Scholastic, New York, 1990.
Nonfiction picture book, 32 pages.
Lexile: 540L .
AR Level: 2.9 (worth 0.5 points) .
The is the story of six-year-old Ernie Wan’s first Lion Dance, which he’s been preparing for since he was three. For the Chinese New Year, he will perform on the streets of New York City.
Ernie is one-fifth of a loving family. His father is, according to the dust jacket text, “a kung fu master” so studying kung fu is very important to his family. (I put that portion in quotes not because I disbelieve his qualifications but because I wasn’t sure if that’s how he would describe himself. Often the jacket text isn’t written by the author so it’s difficult to tell just how accurate this might be.)

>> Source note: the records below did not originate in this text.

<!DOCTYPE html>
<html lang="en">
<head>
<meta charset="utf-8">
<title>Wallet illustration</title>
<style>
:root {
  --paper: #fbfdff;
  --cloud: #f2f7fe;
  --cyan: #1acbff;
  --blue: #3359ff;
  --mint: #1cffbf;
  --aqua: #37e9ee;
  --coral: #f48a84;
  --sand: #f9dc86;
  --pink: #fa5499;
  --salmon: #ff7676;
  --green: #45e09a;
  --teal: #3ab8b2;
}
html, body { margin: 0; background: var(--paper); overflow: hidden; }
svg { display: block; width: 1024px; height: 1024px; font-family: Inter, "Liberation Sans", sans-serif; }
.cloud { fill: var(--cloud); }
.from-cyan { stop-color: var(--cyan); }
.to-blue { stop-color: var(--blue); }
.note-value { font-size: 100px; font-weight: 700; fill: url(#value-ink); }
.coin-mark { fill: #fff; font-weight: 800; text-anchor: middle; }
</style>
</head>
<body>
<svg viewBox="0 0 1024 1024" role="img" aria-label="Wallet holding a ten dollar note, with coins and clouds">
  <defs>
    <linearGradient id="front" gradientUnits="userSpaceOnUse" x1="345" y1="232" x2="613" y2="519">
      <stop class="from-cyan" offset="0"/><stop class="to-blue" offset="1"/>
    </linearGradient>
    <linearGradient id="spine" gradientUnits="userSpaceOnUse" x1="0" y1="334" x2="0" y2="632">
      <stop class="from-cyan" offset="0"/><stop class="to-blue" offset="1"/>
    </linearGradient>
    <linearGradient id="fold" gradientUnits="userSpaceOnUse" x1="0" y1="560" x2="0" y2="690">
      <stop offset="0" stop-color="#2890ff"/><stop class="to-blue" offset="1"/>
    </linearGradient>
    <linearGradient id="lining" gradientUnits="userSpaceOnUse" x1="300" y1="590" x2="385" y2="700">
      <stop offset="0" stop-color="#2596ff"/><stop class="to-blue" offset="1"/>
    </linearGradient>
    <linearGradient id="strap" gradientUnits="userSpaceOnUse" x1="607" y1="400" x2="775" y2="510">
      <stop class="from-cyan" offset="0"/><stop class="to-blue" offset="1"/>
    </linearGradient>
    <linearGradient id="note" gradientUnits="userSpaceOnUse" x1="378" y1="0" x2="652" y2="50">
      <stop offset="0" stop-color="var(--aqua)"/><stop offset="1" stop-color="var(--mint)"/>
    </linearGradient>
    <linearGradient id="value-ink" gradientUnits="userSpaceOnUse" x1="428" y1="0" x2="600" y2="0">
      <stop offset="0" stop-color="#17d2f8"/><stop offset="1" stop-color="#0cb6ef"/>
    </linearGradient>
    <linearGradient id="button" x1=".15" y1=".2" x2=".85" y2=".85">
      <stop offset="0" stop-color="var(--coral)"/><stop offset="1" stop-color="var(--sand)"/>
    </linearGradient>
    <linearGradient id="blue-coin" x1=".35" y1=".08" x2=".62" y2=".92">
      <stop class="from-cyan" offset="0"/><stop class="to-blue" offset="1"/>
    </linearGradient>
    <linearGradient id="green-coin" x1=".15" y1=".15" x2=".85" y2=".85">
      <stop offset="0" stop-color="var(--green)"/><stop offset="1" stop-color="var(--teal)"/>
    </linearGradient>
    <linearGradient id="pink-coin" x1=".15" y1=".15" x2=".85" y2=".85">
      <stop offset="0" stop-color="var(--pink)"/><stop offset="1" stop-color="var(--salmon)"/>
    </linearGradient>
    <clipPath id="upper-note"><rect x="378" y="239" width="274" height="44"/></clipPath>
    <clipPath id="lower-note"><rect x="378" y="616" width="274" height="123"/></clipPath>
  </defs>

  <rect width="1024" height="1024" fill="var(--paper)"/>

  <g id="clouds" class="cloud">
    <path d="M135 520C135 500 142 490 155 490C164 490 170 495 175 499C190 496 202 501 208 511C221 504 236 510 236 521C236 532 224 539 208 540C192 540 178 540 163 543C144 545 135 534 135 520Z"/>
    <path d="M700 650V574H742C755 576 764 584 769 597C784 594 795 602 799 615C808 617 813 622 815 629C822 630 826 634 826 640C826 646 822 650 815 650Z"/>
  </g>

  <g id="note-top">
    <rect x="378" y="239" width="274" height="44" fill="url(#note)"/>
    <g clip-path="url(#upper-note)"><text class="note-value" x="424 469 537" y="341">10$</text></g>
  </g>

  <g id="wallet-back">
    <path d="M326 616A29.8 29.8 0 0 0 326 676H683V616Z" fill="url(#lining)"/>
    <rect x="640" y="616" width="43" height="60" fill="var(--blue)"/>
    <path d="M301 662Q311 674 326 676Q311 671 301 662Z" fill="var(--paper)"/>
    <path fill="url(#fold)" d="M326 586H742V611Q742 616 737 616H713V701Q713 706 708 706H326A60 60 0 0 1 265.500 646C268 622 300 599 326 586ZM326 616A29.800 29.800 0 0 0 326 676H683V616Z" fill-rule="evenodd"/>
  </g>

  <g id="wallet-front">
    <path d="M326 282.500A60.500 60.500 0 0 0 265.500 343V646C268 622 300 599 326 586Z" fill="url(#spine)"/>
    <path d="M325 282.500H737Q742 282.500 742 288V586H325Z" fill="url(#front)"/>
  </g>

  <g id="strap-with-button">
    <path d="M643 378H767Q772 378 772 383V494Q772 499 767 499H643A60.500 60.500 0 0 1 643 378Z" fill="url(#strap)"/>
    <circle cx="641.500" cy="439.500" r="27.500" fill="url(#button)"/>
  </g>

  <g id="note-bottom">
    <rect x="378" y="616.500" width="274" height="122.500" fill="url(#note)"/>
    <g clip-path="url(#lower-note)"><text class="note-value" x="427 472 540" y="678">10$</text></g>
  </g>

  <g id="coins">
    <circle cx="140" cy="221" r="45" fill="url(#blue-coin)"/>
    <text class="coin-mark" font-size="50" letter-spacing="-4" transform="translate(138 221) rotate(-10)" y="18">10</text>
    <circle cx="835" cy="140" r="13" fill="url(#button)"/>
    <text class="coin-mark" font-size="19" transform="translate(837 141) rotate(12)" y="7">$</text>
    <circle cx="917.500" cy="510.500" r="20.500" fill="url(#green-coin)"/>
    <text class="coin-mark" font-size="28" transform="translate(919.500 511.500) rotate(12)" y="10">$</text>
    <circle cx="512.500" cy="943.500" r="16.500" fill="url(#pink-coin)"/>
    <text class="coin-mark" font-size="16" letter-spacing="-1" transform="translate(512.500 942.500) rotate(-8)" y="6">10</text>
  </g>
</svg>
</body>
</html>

“Even here things are pretty divided. Except that the breakdown is different. The aunties hang out with the aunties and the uncles hand out with the uncles.” page 53
Tina’s Mouth: An Existential Comic Diary by Keshni Kashyap, illustrated by Mari Araki.
Houghton Mifflin Harcourt, New York, 2011.
Illuminated realistic fiction, 247 pages.
Lexile: not leveled
AR Level: 4.7 (worth 3.0 points) .
NOTE: This is a YA book, not intended for younger children.
Tina Malhotra is the youngest in a family of five and a sophomore at the mostly white Yarborough Academy. She’s taking an Honors English elective course in existential philosophy, and has taken on an assignment to write letters to Jean-Paul Satre about the process of discovering who she is and who she is becoming.
The format of this book was different to any I’ve read before. I hesitate to call it a graphic novel (although the dust jacket does so) because large portions of the story were carried through text only. Neither was it an illuminated work because whole pages at a time would be done in a comic style relying on both text and illustrations.
“How does a teenager come to hold such a view? The answer is simple: people taught him.” p. xii
Acts of Faith: The Story of an American Muslim, the Struggle for the Soul of a Generation by Eboo Patel.
Beacon Press, Boston, Massachusetts, 2007.
Adult nonfiction/autobiography, 189 pages.
Part autobiography, part nonfiction, this is the story of Eboo Patel’s life, how it could easily have been so very different, and what he feels is most important for young people today.
This was a very unique read. Patel intersperses the story of his own life with a look at the way various Western minority youth were influenced by religious extremists and carried out various acts of violence.
“The rice was harvested, and the poor were allowed to glean the fields for fallen grain-heads. It was an arduous, backbreaking task: hours of work to gather mere handfuls of rice.” p. 53
A Single Shard by Linda Sue Park.
Dell Yearling, Random House Books, New York, 2001.
MG historical fiction, 152 pages plus extra back matter.
2002 Newbery Award Winner.
Lexile: 920L .
AR Level: 6.6 (worth 6.0 points) .
This novel follows a 12th century Korean orphan who is happy at first just to scrounge enough food to survive, but gradually becomes immersed in the world of the master potters of Ch’ulp’o, known for their breathtaking celadon ceramics.
I was first given this book back when it was released and a friend told me I had to read it. For whatever reason I resisted. Perhaps because I didn’t care much for historical fiction at the time. Another reason could have been the nearly all-male cast. Tree-ear’s world is full of men and boys, with only one female character of any notice. While it wouldn’t pass the Bechdel test, the characters do come from a wide economic spectrum.